# [PROBLEM DESCRIPTION]
Among the records below, find each line containing the word "body" and copy it.

* * * * *

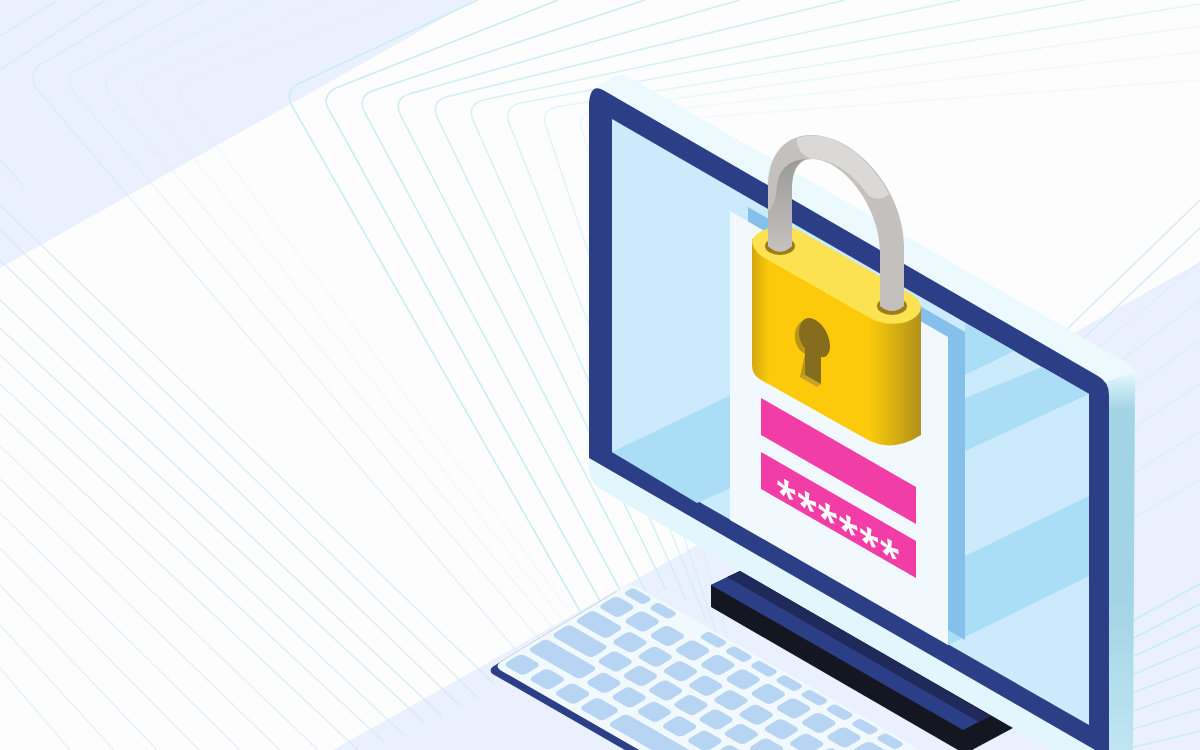
<!DOCTYPE html>
<html lang="en">
<head>
<meta charset="utf-8">
<title>Password security illustration</title>
<style>
:root{--paper:#fdfdfe;--lavender:#ebf0fe;--line:#c9eef1;--line-blue:#cfe6f5;--navy:#2c3f86;--navy-dark:#1f2a5b;--ink:#141722;--shell:#e3f6fe;--shell-top:#ecfaff;--screen:#cbeafb;--stripe:#abddf6;--sheet:#f1f9fe;--sheet-back:#84c0ea;--pink:#f23da6;--gold:#fcca0b;--gold-top:#fce150;--key:#b7d5f2;--keyboard:#f1f9fe}
html,body{margin:0;height:100%;overflow:hidden;background:var(--paper)}
svg{display:block;width:1200px;height:750px}
.lines{fill:none;stroke:var(--line);stroke-width:1.6}
.password{font:700 38px "Open Sans","Noto Sans",sans-serif;fill:#fff}
.keys rect{fill:var(--key)}
</style>
</head>
<body>
<svg viewBox="0 0 1200 750" role="img" aria-label="Padlock and password form on a computer screen">
<defs>
<linearGradient id="body-shade"><stop offset="0" stop-color="#d3a70d"/><stop offset=".1" stop-color="#fcca0b"/><stop offset=".69" stop-color="#fcca0b"/><stop offset=".85" stop-color="#d6ae12"/><stop offset="1" stop-color="#b0901c"/></linearGradient>
<linearGradient id="side-shade" x1="0" y1="0" x2="0" y2="1"><stop offset="0" stop-color="#e6f8fe"/><stop offset=".1" stop-color="#a3d4e5"/><stop offset=".6" stop-color="#a3d4e5"/><stop offset="1" stop-color="#bfe5f2"/></linearGradient>
<linearGradient id="leg-shade" x1="0" y1="0" x2="0" y2="1"><stop offset="0" stop-color="#9c9a99"/><stop offset="1" stop-color="#c5c2c0"/></linearGradient>
<rect id="key" width="23" height="21" rx="5"/>
<g id="key-row"><use href="#key"/><use href="#key" x="29"/><use href="#key" x="58"/><use href="#key" x="87"/><use href="#key" x="116"/><use href="#key" x="145"/><use href="#key" x="174"/><use href="#key" x="203"/><use href="#key" x="232"/><use href="#key" x="261"/><use href="#key" x="290"/></g>
<rect id="small-key" width="23" height="11" rx="4"/>
<g id="small-row"><use href="#small-key"/><use href="#small-key" x="29"/><use href="#small-key" x="87"/><use href="#small-key" x="116"/><use href="#small-key" x="145"/><use href="#small-key" x="174"/><use href="#small-key" x="203"/><use href="#small-key" x="232"/><use href="#small-key" x="261"/><use href="#small-key" x="290"/></g>
</defs>

<g id="background">
<rect width="1200" height="750" fill="var(--paper)"/>
<path d="M0 0H475L0 268Z" fill="var(--lavender)"/>
<path d="M333 750 1200 262V750Z" fill="var(--lavender)"/>
</g>

<g id="contour-lines" class="lines">
<path d="M478 0 298 84Q285 91 291 104L585 620"/>
<path d="M558 0 336 88Q322 95 328 108L606 612"/>
<path opacity=".95" d="M645 0 372 91Q358 97 364 111L627 603"/>
<path opacity=".9" d="M740 0 409 94Q394 99 400 114L646 592"/>
<path opacity=".85" d="M845 0 446 97Q431 102 437 117L666 590"/>
<path opacity=".75" d="M960 0 483 100Q467 105 473 120L686 600"/>
<path opacity=".65" d="M1085 0 520 103Q504 108 509 123L706 620"/>
<path opacity=".5" d="M1200 4 556 107Q540 111 546 127L722 650"/>
<path opacity=".35" d="M1200 26 593 110Q577 114 582 130L740 680"/>
<path opacity=".25" d="M1200 52 630 114M1200 80 690 118"/>
<g stroke="var(--line-blue)">
<path opacity=".65" d="M0 205 495 685M0 230 478 698"/>
<path opacity=".7" d="M0 260 460 706M0 300 442 716M0 328 424 722"/>
<path opacity=".6" d="M0 355 404 735M0 384 384 742M0 414 358 750"/>
<path opacity=".5" d="M0 446 318 750M0 479 280 750M0 513 240 750M0 548 199 750M0 585 157 750M0 625 114 750M0 668 70 750"/>
<path opacity=".5" d="M150 0 38 66Q29 76 36 88L520 655"/>
<path opacity=".4" d="M205 0 76 70Q65 78 73 91L540 640"/>
<path opacity=".3" d="M265 0 113 73Q101 80 109 94L556 632"/>
<path opacity=".2" d="M330 0 150 77Q138 83 145 97L568 626M400 0 187 80Q174 86 182 101L578 622"/>
<path opacity=".5" d="M0 36 58 0M0 70 105 0M0 160 24 186"/>
<path opacity=".8" d="M1060 336 1200 200M1080 342 1200 228"/>
<path opacity=".4" d="M1095 350 1200 262M1120 362 1200 300M1130 390 1200 340M1130 430 1200 384M1130 475 1200 432M1130 520 1200 480"/>
</g>
<path d="M1130 622 1200 584M1130 640 1200 604M1130 658 1200 625M1130 676 1200 646M1130 694 1200 667M1130 712 1200 688M1130 730 1200 709M1130 748 1200 731"/>
</g>

<g id="keyboard" transform="matrix(.87 .5 -.87 .53 630 583)">
<rect x="0" y="8" width="460" height="157" rx="8" fill="var(--navy)"/>
<rect width="460" height="157" rx="8" fill="var(--keyboard)"/>
<g class="keys">
<use href="#small-row" x="6" y="3" fill="var(--key)"/>
<use href="#key-row" x="4" y="20" fill="var(--key)"/>
<use href="#key" x="323" y="20" fill="var(--key)"/>
<rect x="4" y="47" width="36" height="21" rx="5"/>
<use href="#key-row" x="46" y="47" fill="var(--key)"/>
<rect x="4" y="74" width="46" height="21" rx="5"/>
<use href="#key-row" x="56" y="74" fill="var(--key)"/>
<rect x="4" y="101" width="60" height="21" rx="5"/>
<use href="#key-row" x="70" y="101" fill="var(--key)"/>
<use href="#key" x="4" y="129" fill="var(--key)"/><use href="#key" x="33" y="129" fill="var(--key)"/><use href="#key" x="62" y="129" fill="var(--key)"/>
<rect x="91" y="129" width="27" height="21" rx="5"/>
<rect x="124" y="129" width="130" height="21" rx="5"/>
</g>
</g>

<g id="monitor">
<path d="M597 87 614 77Q622 73 630 78L1123 361Q1135 368 1135 381L1133 750H1051L602 490Q589 482 589 468Z" fill="var(--shell)"/>
<path d="M597 87 614 77Q622 73 630 78L1123 361Q1132 366 1135 374L1109 388Z" fill="var(--shell-top)"/>
<path d="M1106 382 1134 372 1135 381 1133 750H1109V392Z" fill="url(#side-shade)"/>
<path d="M589 458V104Q590 83 603 90L1098 376Q1109 382 1109 395V758Z" fill="var(--navy)"/>
<path d="M612 119 1089 394V725L612 452Z" fill="var(--screen)"/>
<g id="screen-reflections" fill="var(--stripe)">
<path d="M612 452 731 395V488L697 503Z"/>
<path d="M965 323 1014 351 965 375Z"/>
<path d="M965 398 1042 367 1089 394 965 451Z"/>
<path d="M965 556 1089 496V576L965 637 948 645V630Z"/>
</g>
</g>

<g id="login-sheet">
<path d="M748 207 965 332V640L748 515Z" fill="var(--sheet-back)"/>
<path d="M730 211 948 337V645L730 520Z" fill="var(--sheet)"/>
<g fill="var(--pink)">
<path d="M761 398 916 487V524L761 435Z"/>
<path d="M761 452 916 541V578L761 489Z"/>
</g>
<text class="password" transform="matrix(1 .577 0 1 776 503)" textLength="124">******</text>
</g>

<g id="stand">
<path d="M711 585 740 571 1013 728 972 750H958L711 607Z" fill="var(--ink)"/>
<path d="M711 585 740 571 990 716 963 730Z" fill="var(--navy)"/>
<path d="M727 577 740 571 990 716 979 722Z" fill="var(--navy-dark)"/>
</g>

<g id="padlock">
<path d="M752 239V365Q752 375 761 380L868 440Q893 453 921 435V306Z" fill="url(#body-shade)"/>
<path d="M752 241Q755 231 774 227 787 224 800 231L911 294Q921 300 921 308 919 319 902 323 884 326 870 318L763 257Q753 251 752 241Z" fill="var(--gold-top)"/>
<g fill="#9c7d19"><ellipse cx="780" cy="246" rx="15" ry="9"/><ellipse cx="892" cy="306" rx="15" ry="9"/></g>
<g id="shackle">
<path d="M768 246V186C768 153 787 134 813 135 858 137 904 192 904 246V306Q892 316 880 306V252C880 210 847 162 814 159 800 158 792 169 792 188V246Q780 257 768 246Z" fill="#c3c0be"/>
<path d="M768 212Q776 204 777 186C779 168 790 160 806 159 797 162 792 173 792 188V246Q780 257 768 246Z" fill="url(#leg-shade)"/>
<path d="M797 138C831 126 870 157 889 194 884 200 874 200 868 195 852 172 832 159 812 159 803 156 796 149 797 138Z" fill="#dad9d8"/>
</g>
<g id="keyhole">
<path d="M805 320C792 324 791 346 805 354L800 377 817 386 821 383V356L829 340Z" fill="#b9951a"/>
<path d="M805 319C815 314 830 330 830 346 830 354 826 358 821 357V384L805 375V348C797 340 797 324 805 319Z" fill="#866d1d"/>
<path d="M800 377 805 375 821 384 817 387Z" fill="#c7a22a"/>
</g>
</g>
</svg>
</body>
</html>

* * * * *

# [RESPONSE TO THIS TASK]
html,body{margin:0;height:100%;overflow:hidden;background:var(--paper)}
<body>
<linearGradient id="body-shade"><stop offset="0" stop-color="#d3a70d"/><stop offset=".1" stop-color="#fcca0b"/><stop offset=".69" stop-color="#fcca0b"/><stop offset=".85" stop-color="#d6ae12"/><stop offset="1" stop-color="#b0901c"/></linearGradient>
<path d="M752 239V365Q752 375 761 380L868 440Q893 453 921 435V306Z" fill="url(#body-shade)"/>
</body>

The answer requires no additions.